sizes,” MacLean said, pointing to an
1839 drawing of a match between
School House (75 players) and the Rest
(225 players) with Thomas Arnold and
Dowager Queen Adelaide watching on.
“Matches could last six or seven days, no
games clothes, you just played in jackets,
waistcoats, breeches and boots... it was
fairly fluid shall we say. ”
Rugby School began the tradition of
handing out “caps”, playing in matching
kit — School House wore white shirts and
shorts later adopted by England and the
British Lions — and half-time inter vals.
On the ceiling of MacLean’s museum
there is a cart-like contraption known as
the ‘death cart ’ which was used to trundle
injured players off The Close.
The nearest this year’s multi-million
pound World Cup will get to Brown’s
office will be 25 miles away in Leicester,
one of the host grounds, but the spirit
of the tournament has its roots firmly
entrenched at Rugby School. — Reuters
The hallowed turf where rugby grew its roots
A pupil runs with the ball as he takes part in rugby practice on the playing fields of
Rugby School, in England.
Blue light emitted from smartphones,
tablets and computers could be putting
users at risk of early onset macular
degeneration, a Palmerston North
Harmful ‘blue-violet ’ light emitted from
the LED screens of these devices, as well as
close proximity to the light makes the risk
of damage worse, and can also contribute
to eye fatigue.
Optometrist Brian Naylor said blue light
damage was of growing concern as people
spend greater periods of time every day on
digital devices while working and studying.
“ Recent figures show that a typical multi-
screen user in New Zealand are clocking
up just under seven hours of screen time
daily, which includes laptops, television and
“All of these emit significant amounts
of blue-violet light, which is the highest
energy wavelength of visible light, and
because of that can penetrate through
the eyes’ natural filters, all the way to the
back of the eye.” Recent studies show
the effects of blue light are believed to be
increasing, and computers are the worst
culprits, closely followed by tablets and
“Over-exposure to blue light can cause
headaches, dry eyes, and difficulty sleeping
in the short-term, and there are potential
longer-term effects that we are also
“In particular, blue-violet light is a
proven risk factor of age-related macular
degeneration (AMD), along with genetic
factors, smoking and diet.
“Currently, AMD is the leading cause of
visual impairment in the western world,
and it could be getting worse due to these
Those who spend long periods of time
on computers, tablets and smartphones,

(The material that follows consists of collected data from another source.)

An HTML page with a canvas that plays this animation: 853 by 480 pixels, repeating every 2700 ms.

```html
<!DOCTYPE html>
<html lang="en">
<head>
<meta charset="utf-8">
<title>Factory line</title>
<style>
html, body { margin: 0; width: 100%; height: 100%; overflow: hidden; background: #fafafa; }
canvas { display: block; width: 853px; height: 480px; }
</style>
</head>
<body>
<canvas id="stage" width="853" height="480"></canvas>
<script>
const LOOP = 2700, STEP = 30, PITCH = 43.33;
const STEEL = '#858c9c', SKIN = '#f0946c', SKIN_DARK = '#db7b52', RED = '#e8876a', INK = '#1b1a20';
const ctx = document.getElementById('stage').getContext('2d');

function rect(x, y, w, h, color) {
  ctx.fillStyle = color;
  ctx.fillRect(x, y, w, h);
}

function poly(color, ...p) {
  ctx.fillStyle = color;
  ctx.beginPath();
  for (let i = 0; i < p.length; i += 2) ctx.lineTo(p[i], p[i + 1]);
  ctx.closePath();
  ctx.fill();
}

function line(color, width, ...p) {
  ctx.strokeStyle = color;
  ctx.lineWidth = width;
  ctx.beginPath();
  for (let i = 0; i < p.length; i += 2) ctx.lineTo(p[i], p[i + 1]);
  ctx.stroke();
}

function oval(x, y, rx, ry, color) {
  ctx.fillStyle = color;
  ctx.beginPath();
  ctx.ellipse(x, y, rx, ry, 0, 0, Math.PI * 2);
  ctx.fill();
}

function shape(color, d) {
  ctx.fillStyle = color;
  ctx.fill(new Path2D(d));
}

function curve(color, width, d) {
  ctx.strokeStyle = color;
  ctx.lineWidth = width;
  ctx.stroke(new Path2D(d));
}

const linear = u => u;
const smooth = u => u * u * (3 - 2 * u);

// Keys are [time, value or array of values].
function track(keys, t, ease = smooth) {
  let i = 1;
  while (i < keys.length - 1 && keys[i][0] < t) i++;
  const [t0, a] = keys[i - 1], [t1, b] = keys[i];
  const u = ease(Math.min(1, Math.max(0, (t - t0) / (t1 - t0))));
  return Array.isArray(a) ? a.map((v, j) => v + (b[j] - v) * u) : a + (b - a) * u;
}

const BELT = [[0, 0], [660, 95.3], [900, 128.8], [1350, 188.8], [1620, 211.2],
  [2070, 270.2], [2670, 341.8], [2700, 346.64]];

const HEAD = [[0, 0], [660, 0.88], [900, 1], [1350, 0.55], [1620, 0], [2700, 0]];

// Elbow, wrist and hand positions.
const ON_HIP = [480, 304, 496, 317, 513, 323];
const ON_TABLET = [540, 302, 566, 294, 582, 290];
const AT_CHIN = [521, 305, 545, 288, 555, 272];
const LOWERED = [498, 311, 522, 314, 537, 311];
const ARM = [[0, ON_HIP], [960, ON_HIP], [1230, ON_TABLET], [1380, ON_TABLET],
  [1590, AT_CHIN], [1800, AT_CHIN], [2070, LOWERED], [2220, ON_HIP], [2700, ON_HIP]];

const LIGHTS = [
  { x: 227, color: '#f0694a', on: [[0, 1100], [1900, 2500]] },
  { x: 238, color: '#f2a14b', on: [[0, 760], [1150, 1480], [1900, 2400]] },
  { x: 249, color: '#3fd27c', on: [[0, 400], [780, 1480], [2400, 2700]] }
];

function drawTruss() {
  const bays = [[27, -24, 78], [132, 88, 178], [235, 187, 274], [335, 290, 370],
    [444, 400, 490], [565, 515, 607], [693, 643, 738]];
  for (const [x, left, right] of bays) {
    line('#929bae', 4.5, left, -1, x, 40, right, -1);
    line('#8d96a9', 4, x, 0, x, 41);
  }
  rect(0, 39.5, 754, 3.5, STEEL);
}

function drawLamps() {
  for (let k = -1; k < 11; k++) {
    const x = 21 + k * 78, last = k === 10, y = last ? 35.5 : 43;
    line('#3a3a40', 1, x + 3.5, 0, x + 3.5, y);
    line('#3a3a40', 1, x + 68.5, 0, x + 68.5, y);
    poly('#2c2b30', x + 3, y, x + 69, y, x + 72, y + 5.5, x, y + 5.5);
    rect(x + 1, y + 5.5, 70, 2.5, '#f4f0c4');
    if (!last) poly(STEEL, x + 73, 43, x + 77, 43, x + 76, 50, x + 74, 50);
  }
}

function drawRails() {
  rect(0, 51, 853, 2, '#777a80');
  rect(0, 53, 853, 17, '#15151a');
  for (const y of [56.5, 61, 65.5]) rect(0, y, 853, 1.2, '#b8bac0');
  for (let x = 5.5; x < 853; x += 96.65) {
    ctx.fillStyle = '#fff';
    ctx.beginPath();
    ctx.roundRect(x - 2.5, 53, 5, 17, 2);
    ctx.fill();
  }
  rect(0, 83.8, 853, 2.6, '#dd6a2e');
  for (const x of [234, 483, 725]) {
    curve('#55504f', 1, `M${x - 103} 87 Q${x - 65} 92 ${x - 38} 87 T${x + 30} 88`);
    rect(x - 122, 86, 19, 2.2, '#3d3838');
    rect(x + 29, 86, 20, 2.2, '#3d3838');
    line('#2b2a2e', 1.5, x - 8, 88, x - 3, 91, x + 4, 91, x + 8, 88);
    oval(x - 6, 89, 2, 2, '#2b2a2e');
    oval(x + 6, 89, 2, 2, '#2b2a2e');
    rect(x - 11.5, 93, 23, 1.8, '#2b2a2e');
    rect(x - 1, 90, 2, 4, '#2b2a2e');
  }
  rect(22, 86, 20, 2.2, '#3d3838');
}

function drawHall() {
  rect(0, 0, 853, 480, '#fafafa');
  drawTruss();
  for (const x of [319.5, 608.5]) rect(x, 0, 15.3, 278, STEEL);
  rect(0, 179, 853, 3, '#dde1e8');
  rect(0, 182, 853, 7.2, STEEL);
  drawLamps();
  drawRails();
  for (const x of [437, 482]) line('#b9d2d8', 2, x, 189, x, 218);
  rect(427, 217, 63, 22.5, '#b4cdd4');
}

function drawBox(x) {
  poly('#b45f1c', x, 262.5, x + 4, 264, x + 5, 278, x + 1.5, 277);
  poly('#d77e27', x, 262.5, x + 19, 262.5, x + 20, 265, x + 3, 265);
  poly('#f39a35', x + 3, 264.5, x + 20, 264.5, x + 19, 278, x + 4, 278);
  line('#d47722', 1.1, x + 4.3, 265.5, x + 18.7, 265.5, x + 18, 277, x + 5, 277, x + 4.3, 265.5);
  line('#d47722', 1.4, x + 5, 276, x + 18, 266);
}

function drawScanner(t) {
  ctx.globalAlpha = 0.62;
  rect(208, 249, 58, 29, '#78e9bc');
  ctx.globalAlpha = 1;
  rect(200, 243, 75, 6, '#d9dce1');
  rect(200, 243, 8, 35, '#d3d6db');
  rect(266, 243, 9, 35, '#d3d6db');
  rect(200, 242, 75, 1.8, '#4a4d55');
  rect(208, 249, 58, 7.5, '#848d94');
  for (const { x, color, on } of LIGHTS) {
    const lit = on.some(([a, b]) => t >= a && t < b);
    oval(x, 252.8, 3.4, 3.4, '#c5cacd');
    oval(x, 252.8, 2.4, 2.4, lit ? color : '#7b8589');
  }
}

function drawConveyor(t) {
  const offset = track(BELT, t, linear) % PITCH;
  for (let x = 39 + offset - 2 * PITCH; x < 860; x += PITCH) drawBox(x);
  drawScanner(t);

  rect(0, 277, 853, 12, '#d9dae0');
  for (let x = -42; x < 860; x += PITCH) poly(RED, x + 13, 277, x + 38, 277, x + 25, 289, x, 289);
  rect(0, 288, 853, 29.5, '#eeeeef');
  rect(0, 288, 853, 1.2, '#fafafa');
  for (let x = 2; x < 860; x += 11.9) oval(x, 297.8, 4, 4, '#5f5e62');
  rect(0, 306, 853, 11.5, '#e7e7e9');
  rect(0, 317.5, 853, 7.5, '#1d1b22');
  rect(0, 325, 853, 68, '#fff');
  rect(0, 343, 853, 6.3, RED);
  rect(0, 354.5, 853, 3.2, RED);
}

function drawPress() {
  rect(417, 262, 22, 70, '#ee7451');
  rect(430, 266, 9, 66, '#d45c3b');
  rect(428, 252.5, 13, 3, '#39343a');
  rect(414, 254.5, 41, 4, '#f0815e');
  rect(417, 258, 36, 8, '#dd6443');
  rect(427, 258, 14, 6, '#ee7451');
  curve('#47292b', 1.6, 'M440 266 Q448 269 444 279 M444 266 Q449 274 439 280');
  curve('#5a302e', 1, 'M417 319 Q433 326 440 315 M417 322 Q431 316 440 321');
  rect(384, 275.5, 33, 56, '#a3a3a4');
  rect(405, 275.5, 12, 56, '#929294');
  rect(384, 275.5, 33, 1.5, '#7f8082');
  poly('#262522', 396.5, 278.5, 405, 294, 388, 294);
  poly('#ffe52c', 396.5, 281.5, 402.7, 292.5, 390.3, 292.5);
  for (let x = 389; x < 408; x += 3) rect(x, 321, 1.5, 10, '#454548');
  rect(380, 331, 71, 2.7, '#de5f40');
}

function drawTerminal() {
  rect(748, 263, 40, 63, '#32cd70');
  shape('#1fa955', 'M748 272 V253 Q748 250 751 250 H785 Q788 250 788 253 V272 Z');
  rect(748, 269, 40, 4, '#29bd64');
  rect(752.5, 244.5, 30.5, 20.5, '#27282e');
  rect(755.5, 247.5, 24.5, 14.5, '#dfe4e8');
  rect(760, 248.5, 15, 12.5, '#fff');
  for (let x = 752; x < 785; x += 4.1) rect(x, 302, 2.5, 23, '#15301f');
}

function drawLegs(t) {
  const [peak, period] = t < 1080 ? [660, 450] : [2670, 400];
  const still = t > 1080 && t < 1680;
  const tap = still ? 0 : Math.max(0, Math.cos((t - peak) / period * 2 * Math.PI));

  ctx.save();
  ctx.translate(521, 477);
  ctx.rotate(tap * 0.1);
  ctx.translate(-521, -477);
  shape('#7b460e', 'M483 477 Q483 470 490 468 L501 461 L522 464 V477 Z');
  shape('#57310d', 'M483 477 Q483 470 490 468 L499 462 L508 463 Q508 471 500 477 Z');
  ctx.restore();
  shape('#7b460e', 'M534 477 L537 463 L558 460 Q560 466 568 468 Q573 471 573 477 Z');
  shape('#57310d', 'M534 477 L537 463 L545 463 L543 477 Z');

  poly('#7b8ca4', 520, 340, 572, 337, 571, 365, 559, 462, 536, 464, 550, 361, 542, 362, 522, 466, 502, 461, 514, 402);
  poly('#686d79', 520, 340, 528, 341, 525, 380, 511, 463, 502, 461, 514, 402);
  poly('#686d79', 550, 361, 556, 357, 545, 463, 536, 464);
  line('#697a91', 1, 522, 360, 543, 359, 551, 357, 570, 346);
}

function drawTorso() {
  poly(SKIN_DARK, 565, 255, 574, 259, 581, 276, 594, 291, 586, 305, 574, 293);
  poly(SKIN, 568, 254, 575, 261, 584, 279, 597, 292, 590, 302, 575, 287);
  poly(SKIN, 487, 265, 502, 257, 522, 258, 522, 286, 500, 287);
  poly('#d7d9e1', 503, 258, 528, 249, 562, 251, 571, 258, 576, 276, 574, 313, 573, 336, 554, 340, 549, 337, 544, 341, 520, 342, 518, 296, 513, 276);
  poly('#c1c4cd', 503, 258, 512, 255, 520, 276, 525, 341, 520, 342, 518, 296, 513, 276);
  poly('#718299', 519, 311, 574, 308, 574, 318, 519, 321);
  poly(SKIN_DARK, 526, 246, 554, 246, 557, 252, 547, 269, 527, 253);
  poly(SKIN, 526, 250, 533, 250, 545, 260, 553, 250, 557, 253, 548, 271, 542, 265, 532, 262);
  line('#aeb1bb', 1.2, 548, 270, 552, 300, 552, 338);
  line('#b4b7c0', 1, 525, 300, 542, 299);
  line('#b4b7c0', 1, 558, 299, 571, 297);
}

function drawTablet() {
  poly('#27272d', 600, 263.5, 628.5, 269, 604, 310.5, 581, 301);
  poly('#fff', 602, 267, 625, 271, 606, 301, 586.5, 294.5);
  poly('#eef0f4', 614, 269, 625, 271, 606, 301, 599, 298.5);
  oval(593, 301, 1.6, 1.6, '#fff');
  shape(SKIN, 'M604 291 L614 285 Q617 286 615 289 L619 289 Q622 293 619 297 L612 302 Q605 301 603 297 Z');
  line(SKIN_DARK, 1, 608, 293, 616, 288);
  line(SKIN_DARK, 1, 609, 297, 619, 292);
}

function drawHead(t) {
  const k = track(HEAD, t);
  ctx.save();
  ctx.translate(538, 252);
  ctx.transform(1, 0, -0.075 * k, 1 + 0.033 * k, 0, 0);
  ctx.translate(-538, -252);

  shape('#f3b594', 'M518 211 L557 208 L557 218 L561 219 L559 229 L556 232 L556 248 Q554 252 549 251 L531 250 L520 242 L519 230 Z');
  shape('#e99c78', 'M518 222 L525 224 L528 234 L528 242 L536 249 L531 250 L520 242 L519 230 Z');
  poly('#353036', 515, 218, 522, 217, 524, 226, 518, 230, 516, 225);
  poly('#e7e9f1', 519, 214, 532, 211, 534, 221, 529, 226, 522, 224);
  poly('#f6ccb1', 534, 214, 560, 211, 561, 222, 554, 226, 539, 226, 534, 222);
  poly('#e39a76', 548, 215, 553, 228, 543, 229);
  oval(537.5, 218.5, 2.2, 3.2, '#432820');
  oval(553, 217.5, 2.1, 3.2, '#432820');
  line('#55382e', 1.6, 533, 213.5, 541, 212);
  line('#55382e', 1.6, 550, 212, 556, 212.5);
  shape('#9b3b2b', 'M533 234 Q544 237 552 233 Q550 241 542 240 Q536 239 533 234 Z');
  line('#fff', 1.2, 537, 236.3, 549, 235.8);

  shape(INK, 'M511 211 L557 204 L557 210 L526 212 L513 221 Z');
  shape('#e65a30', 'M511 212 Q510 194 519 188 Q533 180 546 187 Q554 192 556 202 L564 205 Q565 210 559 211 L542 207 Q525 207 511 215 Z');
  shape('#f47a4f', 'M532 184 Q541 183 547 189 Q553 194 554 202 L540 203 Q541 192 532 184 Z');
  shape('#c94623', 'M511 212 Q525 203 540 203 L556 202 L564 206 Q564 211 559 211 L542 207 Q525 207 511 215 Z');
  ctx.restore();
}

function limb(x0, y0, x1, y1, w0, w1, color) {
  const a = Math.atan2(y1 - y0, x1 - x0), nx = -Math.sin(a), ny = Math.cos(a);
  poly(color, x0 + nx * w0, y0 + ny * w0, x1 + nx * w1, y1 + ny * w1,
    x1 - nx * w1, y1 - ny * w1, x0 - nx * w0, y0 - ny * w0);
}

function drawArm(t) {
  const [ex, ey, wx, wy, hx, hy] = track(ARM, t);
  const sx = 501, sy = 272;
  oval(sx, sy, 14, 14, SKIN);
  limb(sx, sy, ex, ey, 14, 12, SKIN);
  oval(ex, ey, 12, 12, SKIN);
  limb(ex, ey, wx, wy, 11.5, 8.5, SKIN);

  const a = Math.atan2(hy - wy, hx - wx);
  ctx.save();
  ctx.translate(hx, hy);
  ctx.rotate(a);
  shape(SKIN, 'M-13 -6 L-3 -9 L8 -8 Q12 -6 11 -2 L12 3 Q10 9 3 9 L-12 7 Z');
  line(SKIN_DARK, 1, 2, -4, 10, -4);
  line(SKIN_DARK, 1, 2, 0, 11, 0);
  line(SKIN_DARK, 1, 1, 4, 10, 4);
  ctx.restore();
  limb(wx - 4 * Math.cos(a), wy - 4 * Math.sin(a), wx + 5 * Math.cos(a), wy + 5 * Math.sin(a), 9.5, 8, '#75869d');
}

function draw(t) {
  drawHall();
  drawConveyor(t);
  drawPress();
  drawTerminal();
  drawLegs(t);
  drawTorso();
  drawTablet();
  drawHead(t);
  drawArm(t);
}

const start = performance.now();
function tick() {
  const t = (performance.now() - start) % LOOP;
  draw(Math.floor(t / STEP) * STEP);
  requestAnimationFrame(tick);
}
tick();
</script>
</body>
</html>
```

should think about protecting their eyes
from damaging levels of blue light.
“If you wear glasses, there are lenses
specially designed to help filter blue light.
They let in the good blue-turquoise light
that helps regulate your sleep cycle and
keeps your pupillary reflex healthy, but
keep out virtually all UV and blue-violet
For those without prescription glasses,
it was becoming increasingly common
overseas for people who have blue light
exposure for hours every day to wear
blue-light blocking clear lenses in order to
reduce eye fatigue and protect them from
Dr Naylor also
reducing time spent
on devices wherever
night, it ’s important
to give your eyes a
rest from screens
so the blue light
your sleep patterns
and you get a healthy, restorative rest.”
Computer blue light could be putting users at risk
Links Archive April 25th 2015 April 29th 2015 Navigation Previous Page Next Page